# Aim of the task
Please copy the data exactly as it stands, minus the images.

# Recorded information

■ ■ ■

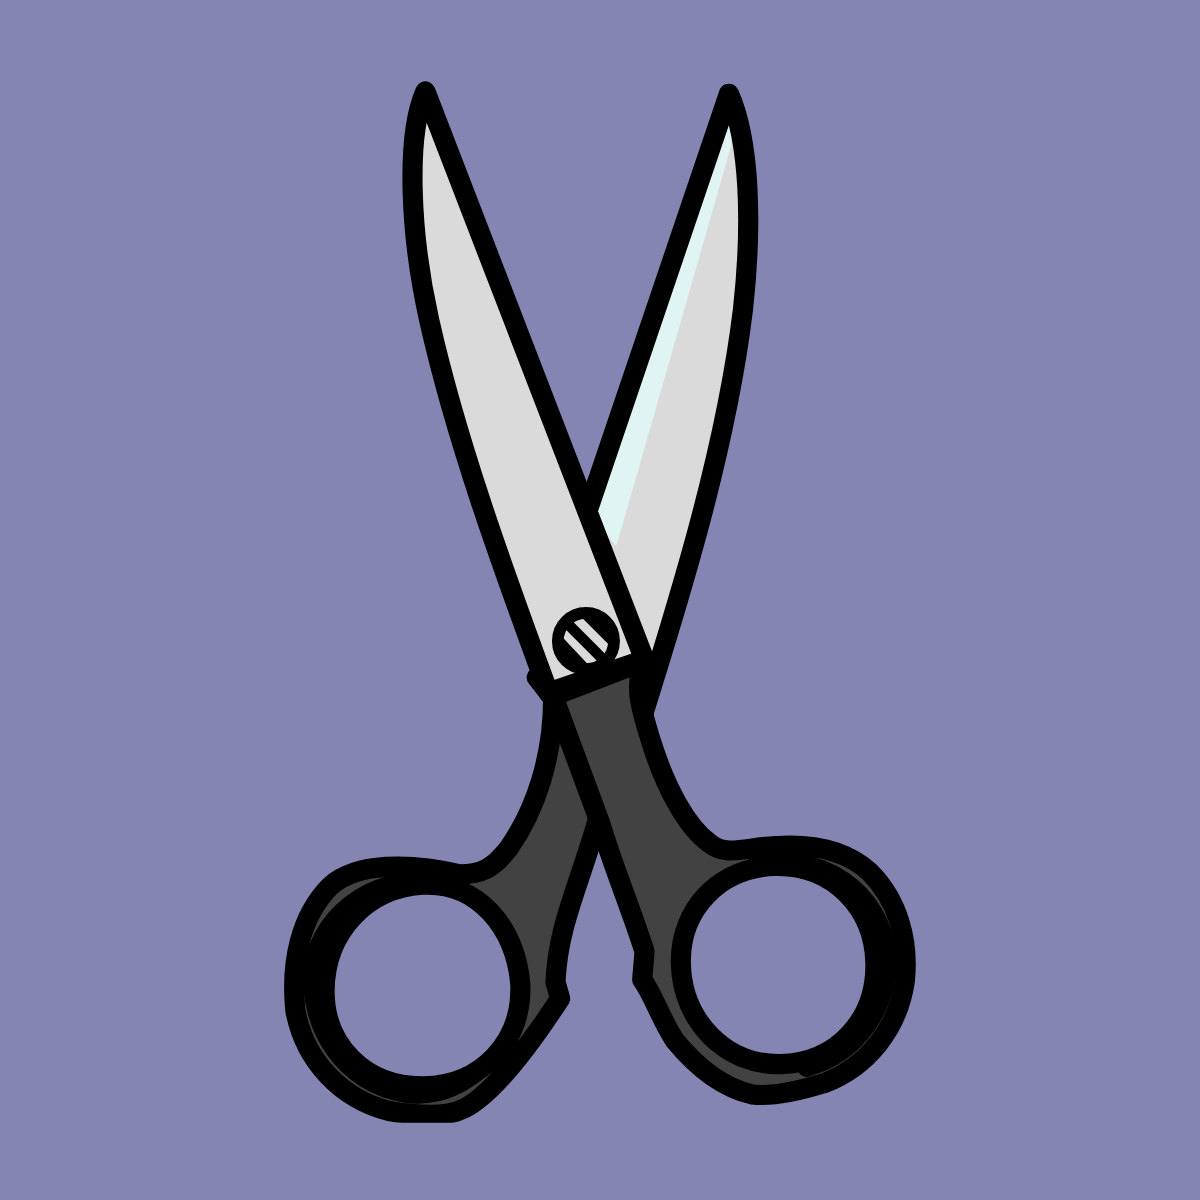
<!DOCTYPE html>
<html lang="en">
<head>
<meta charset="utf-8">
<title>Scissors</title>
<style>
:root {
  --backdrop: #8585b3;
  --ink: #000000;
  --steel: #dadada;
  --glint: #e0f5f3;
  --grip: #424242;
}
html, body { margin: 0; padding: 0; background: var(--backdrop); overflow: hidden; }
.canvas { display: block; width: 1200px; height: 1200px; background: var(--backdrop); }
.outline { stroke: var(--ink); stroke-width: 8.6; stroke-linejoin: round; stroke-linecap: round; }
.steel { fill: var(--steel); }
.glint { fill: var(--glint); }
.grip { fill: var(--grip); fill-rule: evenodd; }
.crease { fill: none; stroke: var(--ink); stroke-width: 7; stroke-linecap: round; }
.slot { stroke: var(--ink); stroke-width: 4.6; }
.screw { stroke-width: 5; }
</style>
</head>
<body>
<svg class="canvas" viewBox="0 0 512 512" role="img" aria-label="Open pair of scissors with dark grips">
  <defs>
    <path id="back-blade-shape" d="M311 40 L250 220 L232 290 L274 306 C291 252 310 190 317 132 C321 96 320 60 311 40 Z"/>
    <clipPath id="back-blade-clip"><use href="#back-blade-shape"/></clipPath>
    <clipPath id="handle-base"><rect x="0" y="0" width="512" height="479"/></clipPath>
    <clipPath id="screw-clip"><circle cx="250" cy="273.500" r="12"/></clipPath>
  </defs>

  <g id="back-half">
    <use href="#back-blade-shape" class="steel"/>
    <path class="glint" clip-path="url(#back-blade-clip)" d="M312 36 L245 212 L263 233 L312 62 Z"/>
    <use href="#back-blade-shape" class="outline" fill="none"/>
    <g clip-path="url(#handle-base)">
      <path class="grip outline" d="M229 289 L236 298 C236 322 229 345 217 362 C210 371 205 373 196 373
        C175 368 152 368 141 378 C128 391 124 411 126 431 C130 453 146 469 166 474
        C178 476 190 477 198 473 C210 467 226 446 239 426 L237 419 C238 395 247 378 255 350 L274 296 Z
        M180 377.500 C204 376 220 396 222 420 C223 445 205 463 181 463.500 C156 464 138 446 138.500 422 C139 397 157 379 180 377.500 Z"/>
      <path class="crease" d="M192 376 C163 371 137 387 133 413 C131 439 147 463 173 467 C187 469 199 463 209 453"/>
    </g>
  </g>

  <g id="front-half">
    <path class="grip outline" d="M236 297 L275 282 C270 293 274 304 278 317 C284 336 293 353 303 360 C308 364 314 363 321 362
      C341 359 359 361 371 372 C383 384 388 401 386 419 C383 439 370 455 352 462
      C342 465 331 468 321 467 C308 464 297 455 288 444 C282 435 279 425 274 418 L275 406 C269 387 262 371 256 351 Z
      M331 369.500 C307 370 290 388 290.500 411 C291 436 310 454.500 333 454 C357 453.500 374 435 373.500 411 C373 387 355 369 331 369.500 Z"/>
    <path class="crease" d="M322 369 C350 362 376 380 379 407 C380 430 366 450 344 456"/>
    <path class="steel outline" d="M181.500 39 L275 281.500 L234 295.500 C217 249 195 190 183 136 C175 100 173 58 181.500 39 Z"/>
    <g id="screw">
      <circle class="steel" cx="250" cy="273.500" r="12"/>
      <g clip-path="url(#screw-clip)" class="slot">
        <path d="M236 271 L252 288"/>
        <path d="M239 263 L261 285"/>
        <path d="M247 259 L265 277"/>
      </g>
      <circle class="outline screw" fill="none" cx="250" cy="273.500" r="12"/>
    </g>
  </g>
</svg>
</body>
</html>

■ ■ ■

# Task result
<!DOCTYPE html>
<html lang="en">
<head>
<meta charset="utf-8">
<title>Scissors</title>
<style>
:root {
  --backdrop: #8585b3;
  --ink: #000000;
  --steel: #dadada;
  --glint: #e0f5f3;
  --grip: #424242;
}
html, body { margin: 0; padding: 0; background: var(--backdrop); overflow: hidden; }
.canvas { display: block; width: 1200px; height: 1200px; background: var(--backdrop); }
.outline { stroke: var(--ink); stroke-width: 8.6; stroke-linejoin: round; stroke-linecap: round; }
.steel { fill: var(--steel); }
.glint { fill: var(--glint); }
.grip { fill: var(--grip); fill-rule: evenodd; }
.crease { fill: none; stroke: var(--ink); stroke-width: 7; stroke-linecap: round; }
.slot { stroke: var(--ink); stroke-width: 4.6; }
.screw { stroke-width: 5; }
</style>
</head>
<body>
<svg class="canvas" viewBox="0 0 512 512" role="img" aria-label="Open pair of scissors with dark grips">
  <defs>
    <path id="back-blade-shape" d="M311 40 L250 220 L232 290 L274 306 C291 252 310 190 317 132 C321 96 320 60 311 40 Z"/>
    <clipPath id="back-blade-clip"><use href="#back-blade-shape"/></clipPath>
    <clipPath id="handle-base"><rect x="0" y="0" width="512" height="479"/></clipPath>
    <clipPath id="screw-clip"><circle cx="250" cy="273.500" r="12"/></clipPath>
  </defs>

  <g id="back-half">
    <use href="#back-blade-shape" class="steel"/>
    <path class="glint" clip-path="url(#back-blade-clip)" d="M312 36 L245 212 L263 233 L312 62 Z"/>
    <use href="#back-blade-shape" class="outline" fill="none"/>
    <g clip-path="url(#handle-base)">
      <path class="grip outline" d="M229 289 L236 298 C236 322 229 345 217 362 C210 371 205 373 196 373
        C175 368 152 368 141 378 C128 391 124 411 126 431 C130 453 146 469 166 474
        C178 476 190 477 198 473 C210 467 226 446 239 426 L237 419 C238 395 247 378 255 350 L274 296 Z
        M180 377.500 C204 376 220 396 222 420 C223 445 205 463 181 463.500 C156 464 138 446 138.500 422 C139 397 157 379 180 377.500 Z"/>
      <path class="crease" d="M192 376 C163 371 137 387 133 413 C131 439 147 463 173 467 C187 469 199 463 209 453"/>
    </g>
  </g>

  <g id="front-half">
    <path class="grip outline" d="M236 297 L275 282 C270 293 274 304 278 317 C284 336 293 353 303 360 C308 364 314 363 321 362
      C341 359 359 361 371 372 C383 384 388 401 386 419 C383 439 370 455 352 462
      C342 465 331 468 321 467 C308 464 297 455 288 444 C282 435 279 425 274 418 L275 406 C269 387 262 371 256 351 Z
      M331 369.500 C307 370 290 388 290.500 411 C291 436 310 454.500 333 454 C357 453.500 374 435 373.500 411 C373 387 355 369 331 369.500 Z"/>
    <path class="crease" d="M322 369 C350 362 376 380 379 407 C380 430 366 450 344 456"/>
    <path class="steel outline" d="M181.500 39 L275 281.500 L234 295.500 C217 249 195 190 183 136 C175 100 173 58 181.500 39 Z"/>
    <g id="screw">
      <circle class="steel" cx="250" cy="273.500" r="12"/>
      <g clip-path="url(#screw-clip)" class="slot">
        <path d="M236 271 L252 288"/>
        <path d="M239 263 L261 285"/>
        <path d="M247 259 L265 277"/>
      </g>
      <circle class="outline screw" fill="none" cx="250" cy="273.500" r="12"/>
    </g>
  </g>
</svg>
</body>
</html>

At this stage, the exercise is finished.